Segment Start: Exercise materials

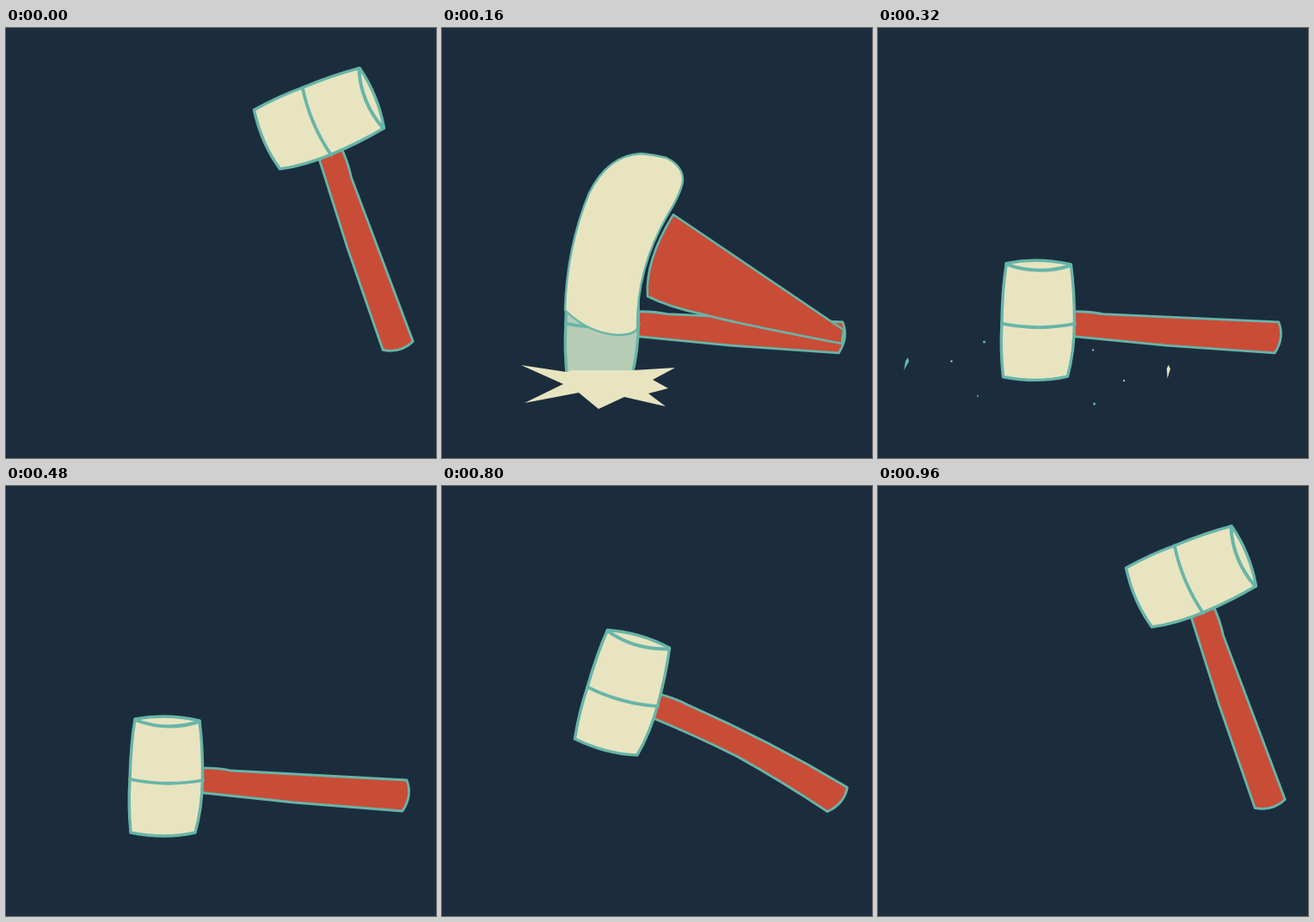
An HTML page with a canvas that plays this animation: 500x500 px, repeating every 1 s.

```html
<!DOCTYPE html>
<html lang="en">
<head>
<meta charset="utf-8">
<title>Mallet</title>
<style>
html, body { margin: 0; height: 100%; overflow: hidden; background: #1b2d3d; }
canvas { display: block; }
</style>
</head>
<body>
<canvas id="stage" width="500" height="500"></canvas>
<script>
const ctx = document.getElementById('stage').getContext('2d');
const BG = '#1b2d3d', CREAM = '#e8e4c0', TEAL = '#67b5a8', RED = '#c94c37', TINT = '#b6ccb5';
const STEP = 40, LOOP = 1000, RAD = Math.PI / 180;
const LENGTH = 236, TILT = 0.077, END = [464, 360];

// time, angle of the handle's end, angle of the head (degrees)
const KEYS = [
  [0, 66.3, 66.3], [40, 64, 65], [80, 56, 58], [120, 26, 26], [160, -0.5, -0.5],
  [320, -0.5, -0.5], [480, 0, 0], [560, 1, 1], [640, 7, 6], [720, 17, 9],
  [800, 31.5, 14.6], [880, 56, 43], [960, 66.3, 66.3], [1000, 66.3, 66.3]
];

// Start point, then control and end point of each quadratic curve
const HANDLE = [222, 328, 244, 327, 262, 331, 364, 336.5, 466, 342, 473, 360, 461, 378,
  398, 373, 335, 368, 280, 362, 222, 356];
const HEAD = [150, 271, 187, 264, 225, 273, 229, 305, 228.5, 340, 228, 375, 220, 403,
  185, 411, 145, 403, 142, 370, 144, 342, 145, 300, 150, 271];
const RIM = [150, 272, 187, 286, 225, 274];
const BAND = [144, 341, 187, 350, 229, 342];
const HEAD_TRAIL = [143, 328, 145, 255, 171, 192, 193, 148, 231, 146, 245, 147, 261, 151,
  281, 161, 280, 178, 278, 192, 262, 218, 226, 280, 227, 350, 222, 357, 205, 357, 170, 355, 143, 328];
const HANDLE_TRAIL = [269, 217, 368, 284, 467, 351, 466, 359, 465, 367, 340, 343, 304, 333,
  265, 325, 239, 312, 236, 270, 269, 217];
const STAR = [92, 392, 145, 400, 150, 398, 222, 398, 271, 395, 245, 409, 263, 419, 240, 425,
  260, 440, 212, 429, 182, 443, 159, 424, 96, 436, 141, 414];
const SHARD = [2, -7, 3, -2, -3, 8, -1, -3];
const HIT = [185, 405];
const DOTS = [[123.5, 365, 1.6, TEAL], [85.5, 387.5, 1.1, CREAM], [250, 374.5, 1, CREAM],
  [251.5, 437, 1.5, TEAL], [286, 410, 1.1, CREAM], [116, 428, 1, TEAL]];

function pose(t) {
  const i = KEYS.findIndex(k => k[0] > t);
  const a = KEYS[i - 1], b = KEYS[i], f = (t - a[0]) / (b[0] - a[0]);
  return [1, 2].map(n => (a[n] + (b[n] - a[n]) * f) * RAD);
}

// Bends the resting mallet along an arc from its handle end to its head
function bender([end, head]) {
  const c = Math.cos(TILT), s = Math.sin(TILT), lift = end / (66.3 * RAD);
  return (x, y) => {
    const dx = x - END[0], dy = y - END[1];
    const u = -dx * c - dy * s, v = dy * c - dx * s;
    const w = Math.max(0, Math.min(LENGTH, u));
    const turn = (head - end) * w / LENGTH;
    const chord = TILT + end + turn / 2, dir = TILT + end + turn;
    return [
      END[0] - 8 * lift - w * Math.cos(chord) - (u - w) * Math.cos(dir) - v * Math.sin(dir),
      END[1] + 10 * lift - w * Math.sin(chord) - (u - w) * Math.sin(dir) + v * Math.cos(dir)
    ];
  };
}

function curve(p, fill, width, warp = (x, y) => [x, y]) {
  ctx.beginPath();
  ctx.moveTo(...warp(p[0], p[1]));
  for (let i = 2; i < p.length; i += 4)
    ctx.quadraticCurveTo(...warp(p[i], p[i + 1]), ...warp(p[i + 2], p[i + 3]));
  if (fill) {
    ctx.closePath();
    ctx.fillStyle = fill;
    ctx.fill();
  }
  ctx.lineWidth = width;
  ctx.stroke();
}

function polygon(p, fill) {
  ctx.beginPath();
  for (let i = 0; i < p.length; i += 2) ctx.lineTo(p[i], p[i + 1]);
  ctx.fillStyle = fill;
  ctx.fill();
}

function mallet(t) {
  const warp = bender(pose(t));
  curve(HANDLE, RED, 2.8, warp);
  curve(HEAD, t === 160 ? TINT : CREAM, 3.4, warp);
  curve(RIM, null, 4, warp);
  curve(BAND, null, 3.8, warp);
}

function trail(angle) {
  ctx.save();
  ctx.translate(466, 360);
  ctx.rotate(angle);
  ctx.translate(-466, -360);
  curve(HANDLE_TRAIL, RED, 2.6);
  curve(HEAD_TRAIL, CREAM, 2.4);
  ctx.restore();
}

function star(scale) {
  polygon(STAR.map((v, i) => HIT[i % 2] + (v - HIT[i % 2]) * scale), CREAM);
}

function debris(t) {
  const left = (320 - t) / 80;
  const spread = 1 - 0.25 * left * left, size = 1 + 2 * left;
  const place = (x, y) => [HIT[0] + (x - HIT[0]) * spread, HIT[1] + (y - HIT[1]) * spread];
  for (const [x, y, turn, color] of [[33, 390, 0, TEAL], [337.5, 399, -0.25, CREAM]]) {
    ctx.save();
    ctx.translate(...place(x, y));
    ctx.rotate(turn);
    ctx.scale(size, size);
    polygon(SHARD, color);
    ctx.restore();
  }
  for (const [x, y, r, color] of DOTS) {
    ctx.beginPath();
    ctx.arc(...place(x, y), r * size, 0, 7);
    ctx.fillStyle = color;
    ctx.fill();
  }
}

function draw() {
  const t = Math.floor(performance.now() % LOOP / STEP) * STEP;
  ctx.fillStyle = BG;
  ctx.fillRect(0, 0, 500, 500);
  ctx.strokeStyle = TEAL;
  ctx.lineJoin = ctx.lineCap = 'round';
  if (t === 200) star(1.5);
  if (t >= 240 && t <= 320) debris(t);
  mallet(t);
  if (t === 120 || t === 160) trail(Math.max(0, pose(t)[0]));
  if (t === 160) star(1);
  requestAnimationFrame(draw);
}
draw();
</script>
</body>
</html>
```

Segment End: Exercise materials

:: Exercise prompt ::
The response has to be an exact copy of all the data, pictures excluded.

:: Answer to the exercise ::
An HTML page with a canvas that plays this animation: 500x500 px, repeating every 1 s.

```html
<!DOCTYPE html>
<html lang="en">
<head>
<meta charset="utf-8">
<title>Mallet</title>
<style>
html, body { margin: 0; height: 100%; overflow: hidden; background: #1b2d3d; }
canvas { display: block; }
</style>
</head>
<body>
<canvas id="stage" width="500" height="500"></canvas>
<script>
const ctx = document.getElementById('stage').getContext('2d');
const BG = '#1b2d3d', CREAM = '#e8e4c0', TEAL = '#67b5a8', RED = '#c94c37', TINT = '#b6ccb5';
const STEP = 40, LOOP = 1000, RAD = Math.PI / 180;
const LENGTH = 236, TILT = 0.077, END = [464, 360];

// time, angle of the handle's end, angle of the head (degrees)
const KEYS = [
  [0, 66.3, 66.3], [40, 64, 65], [80, 56, 58], [120, 26, 26], [160, -0.5, -0.5],
  [320, -0.5, -0.5], [480, 0, 0], [560, 1, 1], [640, 7, 6], [720, 17, 9],
  [800, 31.5, 14.6], [880, 56, 43], [960, 66.3, 66.3], [1000, 66.3, 66.3]
];

// Start point, then control and end point of each quadratic curve
const HANDLE = [222, 328, 244, 327, 262, 331, 364, 336.5, 466, 342, 473, 360, 461, 378,
  398, 373, 335, 368, 280, 362, 222, 356];
const HEAD = [150, 271, 187, 264, 225, 273, 229, 305, 228.5, 340, 228, 375, 220, 403,
  185, 411, 145, 403, 142, 370, 144, 342, 145, 300, 150, 271];
const RIM = [150, 272, 187, 286, 225, 274];
const BAND = [144, 341, 187, 350, 229, 342];
const HEAD_TRAIL = [143, 328, 145, 255, 171, 192, 193, 148, 231, 146, 245, 147, 261, 151,
  281, 161, 280, 178, 278, 192, 262, 218, 226, 280, 227, 350, 222, 357, 205, 357, 170, 355, 143, 328];
const HANDLE_TRAIL = [269, 217, 368, 284, 467, 351, 466, 359, 465, 367, 340, 343, 304, 333,
  265, 325, 239, 312, 236, 270, 269, 217];
const STAR = [92, 392, 145, 400, 150, 398, 222, 398, 271, 395, 245, 409, 263, 419, 240, 425,
  260, 440, 212, 429, 182, 443, 159, 424, 96, 436, 141, 414];
const SHARD = [2, -7, 3, -2, -3, 8, -1, -3];
const HIT = [185, 405];
const DOTS = [[123.5, 365, 1.6, TEAL], [85.5, 387.5, 1.1, CREAM], [250, 374.5, 1, CREAM],
  [251.5, 437, 1.5, TEAL], [286, 410, 1.1, CREAM], [116, 428, 1, TEAL]];

function pose(t) {
  const i = KEYS.findIndex(k => k[0] > t);
  const a = KEYS[i - 1], b = KEYS[i], f = (t - a[0]) / (b[0] - a[0]);
  return [1, 2].map(n => (a[n] + (b[n] - a[n]) * f) * RAD);
}

// Bends the resting mallet along an arc from its handle end to its head
function bender([end, head]) {
  const c = Math.cos(TILT), s = Math.sin(TILT), lift = end / (66.3 * RAD);
  return (x, y) => {
    const dx = x - END[0], dy = y - END[1];
    const u = -dx * c - dy * s, v = dy * c - dx * s;
    const w = Math.max(0, Math.min(LENGTH, u));
    const turn = (head - end) * w / LENGTH;
    const chord = TILT + end + turn / 2, dir = TILT + end + turn;
    return [
      END[0] - 8 * lift - w * Math.cos(chord) - (u - w) * Math.cos(dir) - v * Math.sin(dir),
      END[1] + 10 * lift - w * Math.sin(chord) - (u - w) * Math.sin(dir) + v * Math.cos(dir)
    ];
  };
}

function curve(p, fill, width, warp = (x, y) => [x, y]) {
  ctx.beginPath();
  ctx.moveTo(...warp(p[0], p[1]));
  for (let i = 2; i < p.length; i += 4)
    ctx.quadraticCurveTo(...warp(p[i], p[i + 1]), ...warp(p[i + 2], p[i + 3]));
  if (fill) {
    ctx.closePath();
    ctx.fillStyle = fill;
    ctx.fill();
  }
  ctx.lineWidth = width;
  ctx.stroke();
}

function polygon(p, fill) {
  ctx.beginPath();
  for (let i = 0; i < p.length; i += 2) ctx.lineTo(p[i], p[i + 1]);
  ctx.fillStyle = fill;
  ctx.fill();
}

function mallet(t) {
  const warp = bender(pose(t));
  curve(HANDLE, RED, 2.8, warp);
  curve(HEAD, t === 160 ? TINT : CREAM, 3.4, warp);
  curve(RIM, null, 4, warp);
  curve(BAND, null, 3.8, warp);
}

function trail(angle) {
  ctx.save();
  ctx.translate(466, 360);
  ctx.rotate(angle);
  ctx.translate(-466, -360);
  curve(HANDLE_TRAIL, RED, 2.6);
  curve(HEAD_TRAIL, CREAM, 2.4);
  ctx.restore();
}

function star(scale) {
  polygon(STAR.map((v, i) => HIT[i % 2] + (v - HIT[i % 2]) * scale), CREAM);
}

function debris(t) {
  const left = (320 - t) / 80;
  const spread = 1 - 0.25 * left * left, size = 1 + 2 * left;
  const place = (x, y) => [HIT[0] + (x - HIT[0]) * spread, HIT[1] + (y - HIT[1]) * spread];
  for (const [x, y, turn, color] of [[33, 390, 0, TEAL], [337.5, 399, -0.25, CREAM]]) {
    ctx.save();
    ctx.translate(...place(x, y));
    ctx.rotate(turn);
    ctx.scale(size, size);
    polygon(SHARD, color);
    ctx.restore();
  }
  for (const [x, y, r, color] of DOTS) {
    ctx.beginPath();
    ctx.arc(...place(x, y), r * size, 0, 7);
    ctx.fillStyle = color;
    ctx.fill();
  }
}

function draw() {
  const t = Math.floor(performance.now() % LOOP / STEP) * STEP;
  ctx.fillStyle = BG;
  ctx.fillRect(0, 0, 500, 500);
  ctx.strokeStyle = TEAL;
  ctx.lineJoin = ctx.lineCap = 'round';
  if (t === 200) star(1.5);
  if (t >= 240 && t <= 320) debris(t);
  mallet(t);
  if (t === 120 || t === 160) trail(Math.max(0, pose(t)[0]));
  if (t === 160) star(1);
  requestAnimationFrame(draw);
}
draw();
</script>
</body>
</html>
```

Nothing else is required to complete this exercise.